(Beginning of Data for this task)

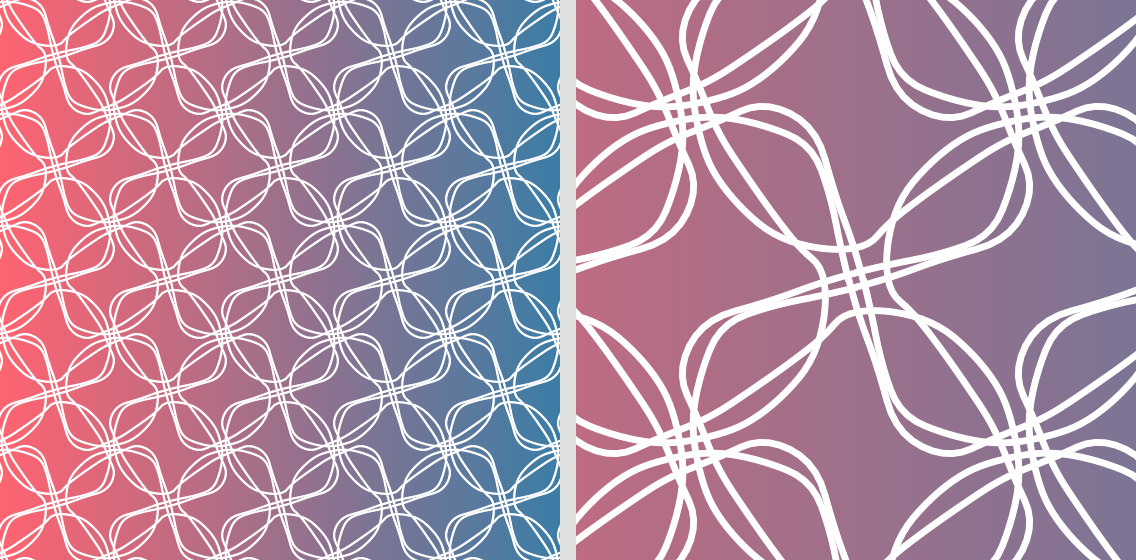
Left: the whole. Right: its middle third, enlarged.
Write a Shadertoy shader that draws this pattern.

```glsl
// Interlaced white strands forming four-petal knots over a coral to blue gradient.

const float REPEATS = 5.0;        // cells across the canvas
const float UNITS = 230.4;        // strand units per cell
const float HALF_WIDTH = 2.35;    // half the strand width, in strand units
const vec3 CORAL = vec3(1.0, 0.39, 0.44);
const vec3 BLUE = vec3(0.23, 0.49, 0.65);
const vec3 WHITE = vec3(1.0);

// Spline controls of one petal: tight knot at the origin, open knot at (115, 115), y down.
const vec2 OUTER[7] = vec2[7](vec2(-14, 20), vec2(20, 7), vec2(52, -8), vec2(88, 10),
                              vec2(100, 55), vec2(115, 95), vec2(125, 135));
const vec2 INNER[7] = vec2[7](vec2(-18, 8), vec2(16, 2), vec2(50, 8), vec2(85, 22),
                              vec2(98, 58), vec2(105, 95), vec2(115, 135));
const vec2 MIDDLE[7] = vec2[7](vec2(7, -20), vec2(20, 14), vec2(40, 44), vec2(59, 71),
                               vec2(77, 94), vec2(93, 107), vec2(95, 137));
const vec2 LOWER[7] = vec2[7](vec2(2, -16), vec2(8, 18), vec2(17, 42), vec2(36, 66),
                              vec2(60, 86), vec2(93, 95), vec2(123, 93));

float segmentDistance(vec2 p, vec2 a, vec2 b) {
    vec2 pa = p - a, ba = b - a;
    float h = clamp(dot(pa, ba) / dot(ba, ba), 0.0, 1.0);
    return length(pa - ba * h);
}

// Distance to a quadratic B-spline, traced with short segments.
float strandDistance(vec2 p, vec2 controls[7]) {
    const int STEPS = 5;
    float d = 1e3;
    vec2 previous = 0.5 * (controls[0] + controls[1]);
    for (int i = 1; i < 6; i++) {
        vec2 a = 0.5 * (controls[i - 1] + controls[i]);
        vec2 c = 0.5 * (controls[i] + controls[i + 1]);
        for (int j = 1; j <= STEPS; j++) {
            float t = float(j) / float(STEPS);
            vec2 current = mix(mix(a, controls[i], t), mix(controls[i], c, t), t);
            d = min(d, segmentDistance(p, previous, current));
            previous = current;
        }
    }
    return d;
}

float petalDistance(vec2 p) {
    // Skip points well outside the petal bounds.
    vec2 outside = abs(p - 57.0) - 80.0;
    if (max(outside.x, outside.y) > 0.0) return 1e3;
    float pairDistance = min(strandDistance(p, OUTER), strandDistance(p, INNER));
    float crossDistance = min(strandDistance(p, MIDDLE), strandDistance(p, LOWER));
    return min(pairDistance, crossDistance);
}

// Four petals turned about one knot; offset places that knot in the petal frame.
float knotDistance(vec2 p, vec2 offset) {
    float d = 1e3;
    for (int i = 0; i < 4; i++) {
        d = min(d, petalDistance((p + offset) * UNITS));
        p = vec2(-p.y, p.x);
    }
    return d;
}

void mainImage(out vec4 fragColor, in vec2 fragCoord) {
    vec2 uv = fragCoord / iResolution.xy;
    vec2 p = vec2(fragCoord.x, iResolution.y - fragCoord.y) / iResolution.y * REPEATS;

    // Tight knots sit on cell corners, open knots on cell centres.
    float tightKnot = knotDistance(p - floor(p + 0.5), vec2(0.0));
    float openKnot = knotDistance(fract(p) - 0.5, vec2(0.5));
    float d = min(tightKnot, openKnot);

    // White strands over the gradient, softened by one pixel.
    float pixel = REPEATS * UNITS / iResolution.y;
    float strand = 1.0 - smoothstep(-0.6 * pixel, 0.6 * pixel, d - HALF_WIDTH);
    vec3 color = mix(mix(CORAL, BLUE, uv.x), WHITE, strand);
    fragColor = vec4(color, 1.0);
}
```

(End of Data for this task)

- _Work item_
An exact retyping of each record, with no pictures, is the answer required.

- _Answer to this exercise_
Left: the whole. Right: its middle third, enlarged.
Write a Shadertoy shader that draws this pattern.

```glsl
// Interlaced white strands forming four-petal knots over a coral to blue gradient.

const float REPEATS = 5.0;        // cells across the canvas
const float UNITS = 230.4;        // strand units per cell
const float HALF_WIDTH = 2.35;    // half the strand width, in strand units
const vec3 CORAL = vec3(1.0, 0.39, 0.44);
const vec3 BLUE = vec3(0.23, 0.49, 0.65);
const vec3 WHITE = vec3(1.0);

// Spline controls of one petal: tight knot at the origin, open knot at (115, 115), y down.
const vec2 OUTER[7] = vec2[7](vec2(-14, 20), vec2(20, 7), vec2(52, -8), vec2(88, 10),
                              vec2(100, 55), vec2(115, 95), vec2(125, 135));
const vec2 INNER[7] = vec2[7](vec2(-18, 8), vec2(16, 2), vec2(50, 8), vec2(85, 22),
                              vec2(98, 58), vec2(105, 95), vec2(115, 135));
const vec2 MIDDLE[7] = vec2[7](vec2(7, -20), vec2(20, 14), vec2(40, 44), vec2(59, 71),
                               vec2(77, 94), vec2(93, 107), vec2(95, 137));
const vec2 LOWER[7] = vec2[7](vec2(2, -16), vec2(8, 18), vec2(17, 42), vec2(36, 66),
                              vec2(60, 86), vec2(93, 95), vec2(123, 93));

float segmentDistance(vec2 p, vec2 a, vec2 b) {
    vec2 pa = p - a, ba = b - a;
    float h = clamp(dot(pa, ba) / dot(ba, ba), 0.0, 1.0);
    return length(pa - ba * h);
}

// Distance to a quadratic B-spline, traced with short segments.
float strandDistance(vec2 p, vec2 controls[7]) {
    const int STEPS = 5;
    float d = 1e3;
    vec2 previous = 0.5 * (controls[0] + controls[1]);
    for (int i = 1; i < 6; i++) {
        vec2 a = 0.5 * (controls[i - 1] + controls[i]);
        vec2 c = 0.5 * (controls[i] + controls[i + 1]);
        for (int j = 1; j <= STEPS; j++) {
            float t = float(j) / float(STEPS);
            vec2 current = mix(mix(a, controls[i], t), mix(controls[i], c, t), t);
            d = min(d, segmentDistance(p, previous, current));
            previous = current;
        }
    }
    return d;
}

float petalDistance(vec2 p) {
    // Skip points well outside the petal bounds.
    vec2 outside = abs(p - 57.0) - 80.0;
    if (max(outside.x, outside.y) > 0.0) return 1e3;
    float pairDistance = min(strandDistance(p, OUTER), strandDistance(p, INNER));
    float crossDistance = min(strandDistance(p, MIDDLE), strandDistance(p, LOWER));
    return min(pairDistance, crossDistance);
}

// Four petals turned about one knot; offset places that knot in the petal frame.
float knotDistance(vec2 p, vec2 offset) {
    float d = 1e3;
    for (int i = 0; i < 4; i++) {
        d = min(d, petalDistance((p + offset) * UNITS));
        p = vec2(-p.y, p.x);
    }
    return d;
}

void mainImage(out vec4 fragColor, in vec2 fragCoord) {
    vec2 uv = fragCoord / iResolution.xy;
    vec2 p = vec2(fragCoord.x, iResolution.y - fragCoord.y) / iResolution.y * REPEATS;

    // Tight knots sit on cell corners, open knots on cell centres.
    float tightKnot = knotDistance(p - floor(p + 0.5), vec2(0.0));
    float openKnot = knotDistance(fract(p) - 0.5, vec2(0.5));
    float d = min(tightKnot, openKnot);

    // White strands over the gradient, softened by one pixel.
    float pixel = REPEATS * UNITS / iResolution.y;
    float strand = 1.0 - smoothstep(-0.6 * pixel, 0.6 * pixel, d - HALF_WIDTH);
    vec3 color = mix(mix(CORAL, BLUE, uv.x), WHITE, strand);
    fragColor = vec4(color, 1.0);
}
```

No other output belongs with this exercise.